## What you will do
If a line includes "body", copy it out of the entries.

Saved entries
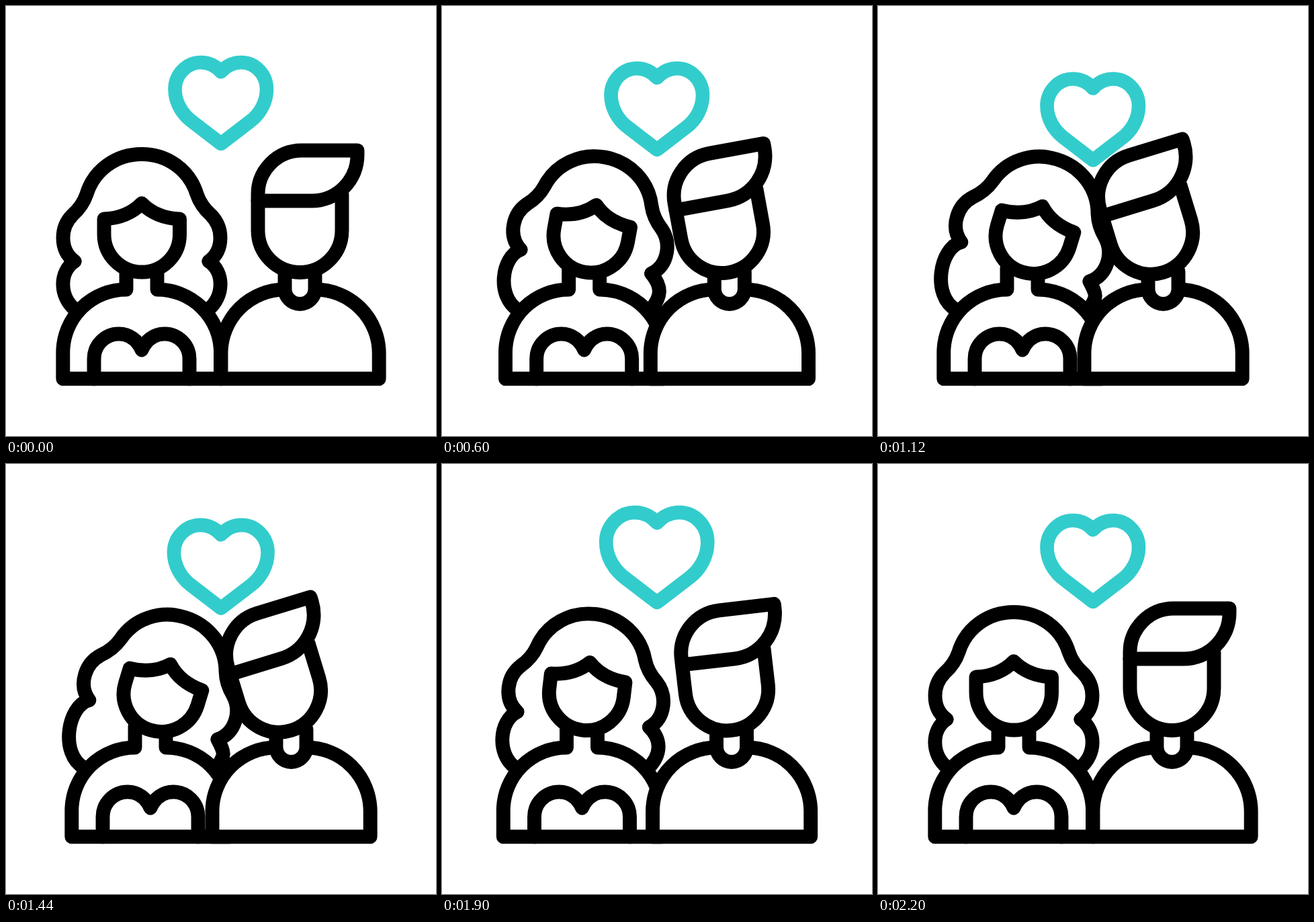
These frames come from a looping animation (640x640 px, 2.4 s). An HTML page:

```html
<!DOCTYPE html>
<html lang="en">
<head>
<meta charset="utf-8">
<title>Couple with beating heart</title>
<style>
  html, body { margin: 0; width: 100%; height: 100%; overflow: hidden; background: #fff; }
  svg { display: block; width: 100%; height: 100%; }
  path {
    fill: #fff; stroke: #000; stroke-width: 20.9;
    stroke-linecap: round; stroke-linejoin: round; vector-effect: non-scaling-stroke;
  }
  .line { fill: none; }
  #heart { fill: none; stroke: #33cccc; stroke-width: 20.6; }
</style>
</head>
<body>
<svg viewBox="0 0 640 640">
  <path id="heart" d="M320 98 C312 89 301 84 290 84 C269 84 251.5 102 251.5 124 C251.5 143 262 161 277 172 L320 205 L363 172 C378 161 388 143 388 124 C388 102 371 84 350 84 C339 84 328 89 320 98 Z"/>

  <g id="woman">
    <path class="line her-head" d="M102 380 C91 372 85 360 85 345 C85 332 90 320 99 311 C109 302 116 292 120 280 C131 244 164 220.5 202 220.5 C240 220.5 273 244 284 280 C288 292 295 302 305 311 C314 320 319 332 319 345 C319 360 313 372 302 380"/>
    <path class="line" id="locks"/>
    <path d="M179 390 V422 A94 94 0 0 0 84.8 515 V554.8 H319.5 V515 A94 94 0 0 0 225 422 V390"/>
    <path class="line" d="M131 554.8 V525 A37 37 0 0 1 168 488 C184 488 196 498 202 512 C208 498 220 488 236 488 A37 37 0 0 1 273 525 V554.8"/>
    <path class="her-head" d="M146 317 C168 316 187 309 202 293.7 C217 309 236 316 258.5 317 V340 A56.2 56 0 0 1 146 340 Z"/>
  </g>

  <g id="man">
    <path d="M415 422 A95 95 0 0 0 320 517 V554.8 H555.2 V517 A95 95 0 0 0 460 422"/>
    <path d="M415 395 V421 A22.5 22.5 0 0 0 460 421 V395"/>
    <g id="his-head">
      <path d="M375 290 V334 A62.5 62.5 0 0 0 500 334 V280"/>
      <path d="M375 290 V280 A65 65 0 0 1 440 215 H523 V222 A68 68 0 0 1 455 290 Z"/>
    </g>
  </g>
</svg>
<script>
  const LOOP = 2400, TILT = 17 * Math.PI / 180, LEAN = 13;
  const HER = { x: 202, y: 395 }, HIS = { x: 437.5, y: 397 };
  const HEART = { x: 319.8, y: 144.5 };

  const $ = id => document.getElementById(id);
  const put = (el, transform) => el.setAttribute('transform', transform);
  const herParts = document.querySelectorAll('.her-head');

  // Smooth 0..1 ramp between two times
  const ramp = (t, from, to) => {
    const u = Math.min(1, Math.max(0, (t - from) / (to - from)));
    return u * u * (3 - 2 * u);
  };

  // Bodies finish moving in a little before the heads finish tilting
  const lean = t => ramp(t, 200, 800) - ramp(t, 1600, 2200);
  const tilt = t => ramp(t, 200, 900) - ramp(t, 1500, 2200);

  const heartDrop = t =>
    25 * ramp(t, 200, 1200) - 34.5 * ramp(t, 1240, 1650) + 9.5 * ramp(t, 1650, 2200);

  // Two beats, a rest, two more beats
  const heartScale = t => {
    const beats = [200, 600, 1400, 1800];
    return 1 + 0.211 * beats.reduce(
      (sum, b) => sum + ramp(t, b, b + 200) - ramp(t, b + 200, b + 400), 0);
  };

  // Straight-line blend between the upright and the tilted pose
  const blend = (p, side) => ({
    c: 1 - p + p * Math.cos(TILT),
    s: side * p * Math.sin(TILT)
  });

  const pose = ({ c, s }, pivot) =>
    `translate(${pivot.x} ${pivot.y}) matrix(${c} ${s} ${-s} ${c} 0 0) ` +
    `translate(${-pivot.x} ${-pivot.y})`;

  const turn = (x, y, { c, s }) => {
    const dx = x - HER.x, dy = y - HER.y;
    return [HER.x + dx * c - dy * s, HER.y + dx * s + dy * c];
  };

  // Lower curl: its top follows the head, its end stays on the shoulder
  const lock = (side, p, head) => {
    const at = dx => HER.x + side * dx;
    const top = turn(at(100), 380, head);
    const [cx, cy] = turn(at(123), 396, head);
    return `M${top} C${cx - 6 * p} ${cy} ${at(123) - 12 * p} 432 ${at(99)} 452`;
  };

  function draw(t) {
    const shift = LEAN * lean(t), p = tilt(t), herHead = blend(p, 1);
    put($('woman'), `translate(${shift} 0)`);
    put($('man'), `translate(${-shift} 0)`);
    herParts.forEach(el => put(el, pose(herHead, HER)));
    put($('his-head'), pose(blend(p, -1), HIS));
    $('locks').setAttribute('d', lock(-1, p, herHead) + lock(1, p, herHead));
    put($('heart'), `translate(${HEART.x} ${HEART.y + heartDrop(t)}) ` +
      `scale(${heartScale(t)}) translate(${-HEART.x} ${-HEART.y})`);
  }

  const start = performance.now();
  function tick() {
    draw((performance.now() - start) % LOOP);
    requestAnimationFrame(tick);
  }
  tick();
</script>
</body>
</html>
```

## Task solution
  html, body { margin: 0; width: 100%; height: 100%; overflow: hidden; background: #fff; }
<body>
</body>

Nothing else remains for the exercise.